  • Emerson Apothecary at 1003 S. Main St. Ste 2 in Emerson
  • Walmart at 2831 Highway 15 in Fairbury
  • Walmart at 3010 E. 23rd St. in Fremont
  • Weaver Pharmacy at 1014 G St. in Geneva

Where can I be tested for COVID 19?
Drive-through testing is available from:

  • CHI Health St. Elizabeth: Autumn Ridge Family Medicine, 5000 North 26th St. and Southwest Family Health, 1240 Aries Drive.  Call either site to schedule an appointment: Autumn Ridge, 402-435-5300 and South West Family, 402-420-1300. 
  • Testing is also available without an appointment at the three Bryan Urgent Care locations, 7501 S. 27th St., 5901 N. 27th St. and 4333 S. 86th St. To check wait times, call 402-481-6343.
  • Several pharmacies including CVS, HyVee and Walgreens along with other health care provider offices and urgent care clinics also offer testing. If a person is uninsured or underinsured, they can call the COVID-19 hotline at 402-441-8006 and the health department will connect them to testing resources.

At home tests are available from several sources, but may be in short suppy.

Do we have to continue health measures like wearing masks, social distancing, hand sanitizing, and avoiding crowded and confined spaces after being vaccinated?  
Until community spread drops to very low levels, wearing masks is advised in certain circumstances.  If you are vaccinated and received a booster against COVID-19, you can enjoy the outdoors without wearing a mask or staying 6 feet apart except in crowded areas. Because of the highly transmissible omicron variant, vaccinated people in counties with substantial or high transmission of the infection should still wear masks in confined spaces, crowded outdoor or indoor spaces, and where masks and distancing are required by federal, state, local, tribal, or territorial laws, including local business and workplace guidance.  Healthy people people who are vaccinated and boostered are still protected against severe disease, hospitalization and death. Proper fitting KF94, N95, and KN95  masks continue to be a highly effective tool to prevent COVID-19 spread.

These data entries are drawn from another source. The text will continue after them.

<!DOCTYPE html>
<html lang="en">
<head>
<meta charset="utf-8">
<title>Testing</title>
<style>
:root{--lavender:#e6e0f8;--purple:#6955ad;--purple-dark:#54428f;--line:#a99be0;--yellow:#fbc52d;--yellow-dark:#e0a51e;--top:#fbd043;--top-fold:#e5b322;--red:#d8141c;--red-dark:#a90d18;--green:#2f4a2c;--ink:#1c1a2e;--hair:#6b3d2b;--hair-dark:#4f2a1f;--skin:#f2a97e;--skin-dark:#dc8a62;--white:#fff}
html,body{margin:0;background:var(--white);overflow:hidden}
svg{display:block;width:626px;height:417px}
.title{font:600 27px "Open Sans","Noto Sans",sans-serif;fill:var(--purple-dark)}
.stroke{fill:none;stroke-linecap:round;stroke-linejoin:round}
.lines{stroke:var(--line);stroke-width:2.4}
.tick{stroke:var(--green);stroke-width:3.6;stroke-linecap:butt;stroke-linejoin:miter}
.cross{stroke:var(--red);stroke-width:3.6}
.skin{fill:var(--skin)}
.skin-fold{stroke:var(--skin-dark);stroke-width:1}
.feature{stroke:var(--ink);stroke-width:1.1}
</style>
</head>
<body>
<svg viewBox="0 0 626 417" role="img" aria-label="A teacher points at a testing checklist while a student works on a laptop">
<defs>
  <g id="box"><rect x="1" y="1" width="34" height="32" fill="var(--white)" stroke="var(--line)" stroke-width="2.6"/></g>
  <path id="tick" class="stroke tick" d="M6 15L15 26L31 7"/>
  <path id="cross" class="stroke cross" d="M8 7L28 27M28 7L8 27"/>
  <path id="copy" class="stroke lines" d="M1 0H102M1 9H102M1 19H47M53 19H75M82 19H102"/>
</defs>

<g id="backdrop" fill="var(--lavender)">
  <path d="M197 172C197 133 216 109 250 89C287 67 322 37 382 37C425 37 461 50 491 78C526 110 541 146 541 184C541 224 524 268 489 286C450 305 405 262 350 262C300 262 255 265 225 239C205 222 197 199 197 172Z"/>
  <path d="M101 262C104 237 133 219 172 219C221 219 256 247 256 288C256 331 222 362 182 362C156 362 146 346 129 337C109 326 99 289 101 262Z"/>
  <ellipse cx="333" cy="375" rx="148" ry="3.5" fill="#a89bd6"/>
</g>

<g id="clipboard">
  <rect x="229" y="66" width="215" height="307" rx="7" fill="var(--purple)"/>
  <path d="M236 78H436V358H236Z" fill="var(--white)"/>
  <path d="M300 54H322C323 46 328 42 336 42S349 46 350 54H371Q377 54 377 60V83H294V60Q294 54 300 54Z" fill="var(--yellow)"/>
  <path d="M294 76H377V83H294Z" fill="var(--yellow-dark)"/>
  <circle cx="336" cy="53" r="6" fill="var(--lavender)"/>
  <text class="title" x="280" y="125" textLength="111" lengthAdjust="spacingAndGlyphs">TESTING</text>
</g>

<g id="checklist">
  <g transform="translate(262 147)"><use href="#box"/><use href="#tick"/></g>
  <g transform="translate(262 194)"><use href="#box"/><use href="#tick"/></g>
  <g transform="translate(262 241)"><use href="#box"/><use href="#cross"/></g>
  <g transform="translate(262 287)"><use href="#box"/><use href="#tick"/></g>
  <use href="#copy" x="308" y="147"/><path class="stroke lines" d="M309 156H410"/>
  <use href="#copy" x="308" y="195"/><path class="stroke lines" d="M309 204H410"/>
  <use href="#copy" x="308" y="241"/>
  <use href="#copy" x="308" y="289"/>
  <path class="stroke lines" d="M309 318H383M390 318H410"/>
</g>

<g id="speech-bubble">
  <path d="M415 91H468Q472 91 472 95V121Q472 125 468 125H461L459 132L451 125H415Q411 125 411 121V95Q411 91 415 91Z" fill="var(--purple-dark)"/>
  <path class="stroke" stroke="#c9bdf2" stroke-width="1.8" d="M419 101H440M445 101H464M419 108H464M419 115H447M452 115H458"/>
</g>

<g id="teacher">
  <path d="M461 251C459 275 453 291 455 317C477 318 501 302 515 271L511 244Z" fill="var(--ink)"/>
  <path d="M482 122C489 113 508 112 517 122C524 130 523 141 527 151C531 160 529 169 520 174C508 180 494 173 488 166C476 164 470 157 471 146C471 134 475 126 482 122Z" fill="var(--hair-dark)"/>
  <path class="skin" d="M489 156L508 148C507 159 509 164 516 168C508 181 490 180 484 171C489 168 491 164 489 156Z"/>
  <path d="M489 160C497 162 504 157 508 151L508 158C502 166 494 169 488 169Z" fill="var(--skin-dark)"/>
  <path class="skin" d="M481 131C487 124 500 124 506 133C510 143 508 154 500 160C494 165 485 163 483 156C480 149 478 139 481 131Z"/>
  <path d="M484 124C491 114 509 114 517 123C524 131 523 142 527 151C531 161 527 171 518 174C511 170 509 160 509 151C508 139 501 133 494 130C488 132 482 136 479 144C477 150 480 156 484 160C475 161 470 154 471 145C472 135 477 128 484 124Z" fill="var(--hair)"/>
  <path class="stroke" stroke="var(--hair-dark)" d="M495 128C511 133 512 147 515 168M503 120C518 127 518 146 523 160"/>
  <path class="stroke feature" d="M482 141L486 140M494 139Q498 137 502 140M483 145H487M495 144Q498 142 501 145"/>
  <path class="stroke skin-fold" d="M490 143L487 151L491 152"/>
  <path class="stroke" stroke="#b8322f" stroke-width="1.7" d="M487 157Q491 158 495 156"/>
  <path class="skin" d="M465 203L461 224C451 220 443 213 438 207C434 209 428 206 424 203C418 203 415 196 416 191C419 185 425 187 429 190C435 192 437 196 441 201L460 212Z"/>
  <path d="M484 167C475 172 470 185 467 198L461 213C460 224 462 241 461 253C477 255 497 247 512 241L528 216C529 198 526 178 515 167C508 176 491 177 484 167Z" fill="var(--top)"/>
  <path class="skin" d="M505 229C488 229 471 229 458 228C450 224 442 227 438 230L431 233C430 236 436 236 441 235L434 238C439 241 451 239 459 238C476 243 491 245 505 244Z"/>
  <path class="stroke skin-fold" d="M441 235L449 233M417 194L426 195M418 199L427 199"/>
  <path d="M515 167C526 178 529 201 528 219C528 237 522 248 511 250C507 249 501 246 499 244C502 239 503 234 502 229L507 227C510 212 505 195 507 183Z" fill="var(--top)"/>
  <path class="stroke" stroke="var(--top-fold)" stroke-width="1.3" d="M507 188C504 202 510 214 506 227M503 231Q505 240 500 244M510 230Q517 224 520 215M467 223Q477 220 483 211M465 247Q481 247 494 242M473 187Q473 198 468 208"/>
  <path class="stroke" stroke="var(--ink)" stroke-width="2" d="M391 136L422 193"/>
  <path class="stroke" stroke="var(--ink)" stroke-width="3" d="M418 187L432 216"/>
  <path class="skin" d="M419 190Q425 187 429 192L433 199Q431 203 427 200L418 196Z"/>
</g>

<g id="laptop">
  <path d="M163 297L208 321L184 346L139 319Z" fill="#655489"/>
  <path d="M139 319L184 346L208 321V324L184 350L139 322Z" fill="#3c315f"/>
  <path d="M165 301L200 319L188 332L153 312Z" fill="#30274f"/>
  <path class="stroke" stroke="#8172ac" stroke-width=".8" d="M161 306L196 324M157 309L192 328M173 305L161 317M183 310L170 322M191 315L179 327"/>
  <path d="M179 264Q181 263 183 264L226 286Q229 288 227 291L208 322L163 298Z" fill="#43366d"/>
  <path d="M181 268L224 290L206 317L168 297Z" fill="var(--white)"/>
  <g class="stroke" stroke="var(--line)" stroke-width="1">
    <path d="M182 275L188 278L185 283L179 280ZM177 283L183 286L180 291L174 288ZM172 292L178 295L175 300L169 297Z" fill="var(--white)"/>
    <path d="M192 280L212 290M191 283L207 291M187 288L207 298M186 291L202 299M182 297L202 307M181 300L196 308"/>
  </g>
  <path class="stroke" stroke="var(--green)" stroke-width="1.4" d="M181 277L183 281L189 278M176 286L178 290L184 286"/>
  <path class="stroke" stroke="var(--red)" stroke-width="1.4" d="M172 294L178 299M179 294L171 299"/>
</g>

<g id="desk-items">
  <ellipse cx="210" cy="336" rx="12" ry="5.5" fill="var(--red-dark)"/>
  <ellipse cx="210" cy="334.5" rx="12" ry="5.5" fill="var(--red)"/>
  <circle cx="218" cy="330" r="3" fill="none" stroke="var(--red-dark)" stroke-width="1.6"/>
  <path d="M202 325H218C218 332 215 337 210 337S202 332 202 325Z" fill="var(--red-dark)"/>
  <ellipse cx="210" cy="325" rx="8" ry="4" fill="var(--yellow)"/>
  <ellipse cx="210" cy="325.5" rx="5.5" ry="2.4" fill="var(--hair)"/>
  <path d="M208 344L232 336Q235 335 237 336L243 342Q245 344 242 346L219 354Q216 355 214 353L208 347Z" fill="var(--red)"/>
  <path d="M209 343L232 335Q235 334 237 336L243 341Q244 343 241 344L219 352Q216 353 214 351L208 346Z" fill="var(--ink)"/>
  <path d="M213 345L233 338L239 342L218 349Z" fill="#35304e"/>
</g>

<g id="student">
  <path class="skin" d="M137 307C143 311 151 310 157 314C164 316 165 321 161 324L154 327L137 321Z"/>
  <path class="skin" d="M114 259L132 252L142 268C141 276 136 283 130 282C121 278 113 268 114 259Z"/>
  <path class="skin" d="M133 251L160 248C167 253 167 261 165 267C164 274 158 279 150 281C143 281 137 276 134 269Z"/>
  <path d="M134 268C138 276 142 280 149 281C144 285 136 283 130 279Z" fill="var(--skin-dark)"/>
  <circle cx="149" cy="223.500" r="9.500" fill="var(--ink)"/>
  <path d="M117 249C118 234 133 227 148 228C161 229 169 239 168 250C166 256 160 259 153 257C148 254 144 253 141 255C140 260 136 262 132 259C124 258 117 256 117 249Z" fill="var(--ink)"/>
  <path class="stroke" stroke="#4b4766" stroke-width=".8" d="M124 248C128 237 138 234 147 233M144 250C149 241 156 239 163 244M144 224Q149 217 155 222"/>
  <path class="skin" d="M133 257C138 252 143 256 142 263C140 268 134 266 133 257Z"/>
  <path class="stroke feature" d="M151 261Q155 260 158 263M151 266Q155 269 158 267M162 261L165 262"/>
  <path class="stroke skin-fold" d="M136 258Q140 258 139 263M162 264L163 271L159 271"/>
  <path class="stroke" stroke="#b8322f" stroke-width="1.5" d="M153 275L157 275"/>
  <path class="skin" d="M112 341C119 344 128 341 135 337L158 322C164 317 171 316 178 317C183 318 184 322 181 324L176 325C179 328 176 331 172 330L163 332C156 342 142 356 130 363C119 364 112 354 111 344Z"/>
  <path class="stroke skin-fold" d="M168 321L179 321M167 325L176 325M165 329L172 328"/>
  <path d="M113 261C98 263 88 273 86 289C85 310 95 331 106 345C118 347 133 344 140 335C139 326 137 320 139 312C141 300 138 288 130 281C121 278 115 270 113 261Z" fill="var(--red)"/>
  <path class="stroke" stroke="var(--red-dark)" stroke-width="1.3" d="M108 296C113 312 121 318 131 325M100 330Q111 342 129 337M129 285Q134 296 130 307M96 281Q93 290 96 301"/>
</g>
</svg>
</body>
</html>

Are we required to get the vaccine?
No, but it is our best chance at returning to our lives by keeping ourselves, our loved ones, our community, and our economy safe and healthy.  However, employers may require employees to get vaccinated, similar to how many healthcare facilities may require their employees to be vaccinated for Hepatitis B or Influenza.

When might we expect to go “back to normal”?
Once we achieve "herd immunity" (meaning over 85% of our population is vaccinated and boostered) and community spread drops to very low levels, then we will be able to get back to our lives in a "new normal".